---------- Task data ----------

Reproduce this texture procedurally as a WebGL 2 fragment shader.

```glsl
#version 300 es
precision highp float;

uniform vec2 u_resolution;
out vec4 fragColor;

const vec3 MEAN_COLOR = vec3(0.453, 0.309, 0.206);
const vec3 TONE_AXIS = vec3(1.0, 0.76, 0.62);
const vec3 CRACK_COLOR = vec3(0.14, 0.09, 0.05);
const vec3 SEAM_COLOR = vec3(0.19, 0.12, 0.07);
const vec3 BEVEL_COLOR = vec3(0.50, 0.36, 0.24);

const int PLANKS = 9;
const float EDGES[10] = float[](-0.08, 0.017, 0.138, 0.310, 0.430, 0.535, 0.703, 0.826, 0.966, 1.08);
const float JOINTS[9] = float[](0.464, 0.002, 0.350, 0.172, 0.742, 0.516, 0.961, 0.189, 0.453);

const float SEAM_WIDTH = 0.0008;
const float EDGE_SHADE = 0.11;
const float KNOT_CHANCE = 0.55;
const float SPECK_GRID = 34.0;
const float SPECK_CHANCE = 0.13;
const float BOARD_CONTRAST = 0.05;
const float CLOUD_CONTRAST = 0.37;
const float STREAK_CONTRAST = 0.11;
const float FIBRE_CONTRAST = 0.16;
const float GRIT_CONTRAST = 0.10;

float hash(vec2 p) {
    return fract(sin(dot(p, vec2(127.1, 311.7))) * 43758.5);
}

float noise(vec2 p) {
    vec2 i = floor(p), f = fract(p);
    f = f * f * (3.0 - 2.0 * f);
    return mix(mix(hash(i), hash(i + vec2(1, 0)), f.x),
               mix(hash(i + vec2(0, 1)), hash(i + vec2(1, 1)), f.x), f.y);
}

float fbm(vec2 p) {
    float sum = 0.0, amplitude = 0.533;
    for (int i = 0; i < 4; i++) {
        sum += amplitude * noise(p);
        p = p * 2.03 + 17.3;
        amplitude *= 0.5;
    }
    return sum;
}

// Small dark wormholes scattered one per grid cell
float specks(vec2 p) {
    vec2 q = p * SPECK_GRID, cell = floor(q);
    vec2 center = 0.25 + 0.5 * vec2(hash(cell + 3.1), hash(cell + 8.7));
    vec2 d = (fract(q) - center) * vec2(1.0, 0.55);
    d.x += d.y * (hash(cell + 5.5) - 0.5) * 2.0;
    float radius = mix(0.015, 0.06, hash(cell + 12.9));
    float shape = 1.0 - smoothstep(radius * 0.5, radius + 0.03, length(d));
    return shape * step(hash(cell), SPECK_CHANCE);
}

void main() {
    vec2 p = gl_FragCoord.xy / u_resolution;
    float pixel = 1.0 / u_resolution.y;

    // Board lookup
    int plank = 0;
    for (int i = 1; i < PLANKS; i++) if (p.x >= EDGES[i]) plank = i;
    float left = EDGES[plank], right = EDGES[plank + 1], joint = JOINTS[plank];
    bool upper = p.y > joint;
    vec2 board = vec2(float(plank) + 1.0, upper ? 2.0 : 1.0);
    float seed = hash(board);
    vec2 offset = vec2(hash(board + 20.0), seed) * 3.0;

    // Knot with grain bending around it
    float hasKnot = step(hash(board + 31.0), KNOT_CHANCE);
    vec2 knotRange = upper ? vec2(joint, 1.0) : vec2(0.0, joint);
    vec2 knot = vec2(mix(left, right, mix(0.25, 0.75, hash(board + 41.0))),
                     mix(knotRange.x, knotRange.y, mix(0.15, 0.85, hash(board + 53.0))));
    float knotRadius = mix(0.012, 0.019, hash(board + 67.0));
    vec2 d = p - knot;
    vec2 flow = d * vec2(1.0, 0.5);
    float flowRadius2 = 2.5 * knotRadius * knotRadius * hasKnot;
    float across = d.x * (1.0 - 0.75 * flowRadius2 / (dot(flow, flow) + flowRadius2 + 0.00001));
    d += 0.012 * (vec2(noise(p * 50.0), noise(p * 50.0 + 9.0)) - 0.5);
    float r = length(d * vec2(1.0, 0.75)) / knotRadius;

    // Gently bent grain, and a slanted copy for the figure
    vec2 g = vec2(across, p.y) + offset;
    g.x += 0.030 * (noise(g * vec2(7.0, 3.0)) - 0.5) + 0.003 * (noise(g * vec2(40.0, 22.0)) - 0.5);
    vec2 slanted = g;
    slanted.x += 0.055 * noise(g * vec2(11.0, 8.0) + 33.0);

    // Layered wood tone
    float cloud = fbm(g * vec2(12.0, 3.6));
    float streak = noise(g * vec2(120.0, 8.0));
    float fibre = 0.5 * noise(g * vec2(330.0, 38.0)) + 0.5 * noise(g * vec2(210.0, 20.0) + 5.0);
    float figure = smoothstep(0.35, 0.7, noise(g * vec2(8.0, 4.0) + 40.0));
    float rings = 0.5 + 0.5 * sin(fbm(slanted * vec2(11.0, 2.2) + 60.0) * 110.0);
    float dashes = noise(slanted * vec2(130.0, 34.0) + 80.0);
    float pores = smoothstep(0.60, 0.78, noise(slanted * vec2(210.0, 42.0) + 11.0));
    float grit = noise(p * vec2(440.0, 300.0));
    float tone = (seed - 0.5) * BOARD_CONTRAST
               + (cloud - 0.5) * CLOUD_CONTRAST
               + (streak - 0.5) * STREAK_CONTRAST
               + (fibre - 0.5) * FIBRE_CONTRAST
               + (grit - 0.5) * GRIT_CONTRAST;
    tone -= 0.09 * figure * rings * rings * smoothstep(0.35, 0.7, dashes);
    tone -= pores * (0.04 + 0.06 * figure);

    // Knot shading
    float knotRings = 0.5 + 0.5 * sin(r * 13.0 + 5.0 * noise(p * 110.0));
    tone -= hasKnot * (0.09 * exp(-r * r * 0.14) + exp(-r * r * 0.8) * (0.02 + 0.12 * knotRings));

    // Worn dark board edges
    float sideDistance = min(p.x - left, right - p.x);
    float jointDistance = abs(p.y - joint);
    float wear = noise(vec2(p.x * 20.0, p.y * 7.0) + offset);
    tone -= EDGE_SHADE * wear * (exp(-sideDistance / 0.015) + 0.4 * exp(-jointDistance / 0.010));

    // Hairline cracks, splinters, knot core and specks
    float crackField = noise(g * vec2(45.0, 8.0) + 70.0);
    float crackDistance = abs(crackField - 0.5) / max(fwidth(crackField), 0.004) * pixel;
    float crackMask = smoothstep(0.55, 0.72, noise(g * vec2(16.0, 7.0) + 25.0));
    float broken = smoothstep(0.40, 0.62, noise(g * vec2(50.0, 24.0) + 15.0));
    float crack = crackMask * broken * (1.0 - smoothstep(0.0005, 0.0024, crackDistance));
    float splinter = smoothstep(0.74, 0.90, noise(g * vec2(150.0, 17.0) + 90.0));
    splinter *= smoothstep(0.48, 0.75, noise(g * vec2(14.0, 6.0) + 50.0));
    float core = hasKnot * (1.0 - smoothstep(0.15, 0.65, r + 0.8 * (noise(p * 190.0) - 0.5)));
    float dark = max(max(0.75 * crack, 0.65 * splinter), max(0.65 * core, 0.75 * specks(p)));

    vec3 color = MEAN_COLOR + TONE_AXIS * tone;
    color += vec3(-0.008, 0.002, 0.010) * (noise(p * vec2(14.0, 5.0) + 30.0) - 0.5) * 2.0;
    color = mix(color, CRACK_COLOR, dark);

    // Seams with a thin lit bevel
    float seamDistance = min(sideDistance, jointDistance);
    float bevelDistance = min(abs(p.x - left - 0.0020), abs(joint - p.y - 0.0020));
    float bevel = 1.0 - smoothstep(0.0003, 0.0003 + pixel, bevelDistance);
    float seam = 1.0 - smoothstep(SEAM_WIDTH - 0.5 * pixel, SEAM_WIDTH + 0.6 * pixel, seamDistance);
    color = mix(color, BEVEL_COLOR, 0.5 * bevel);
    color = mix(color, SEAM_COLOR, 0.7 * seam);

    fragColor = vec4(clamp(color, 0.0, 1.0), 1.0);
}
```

----------

A single number is the whole answer: the number of lines in the entries that include "return".

4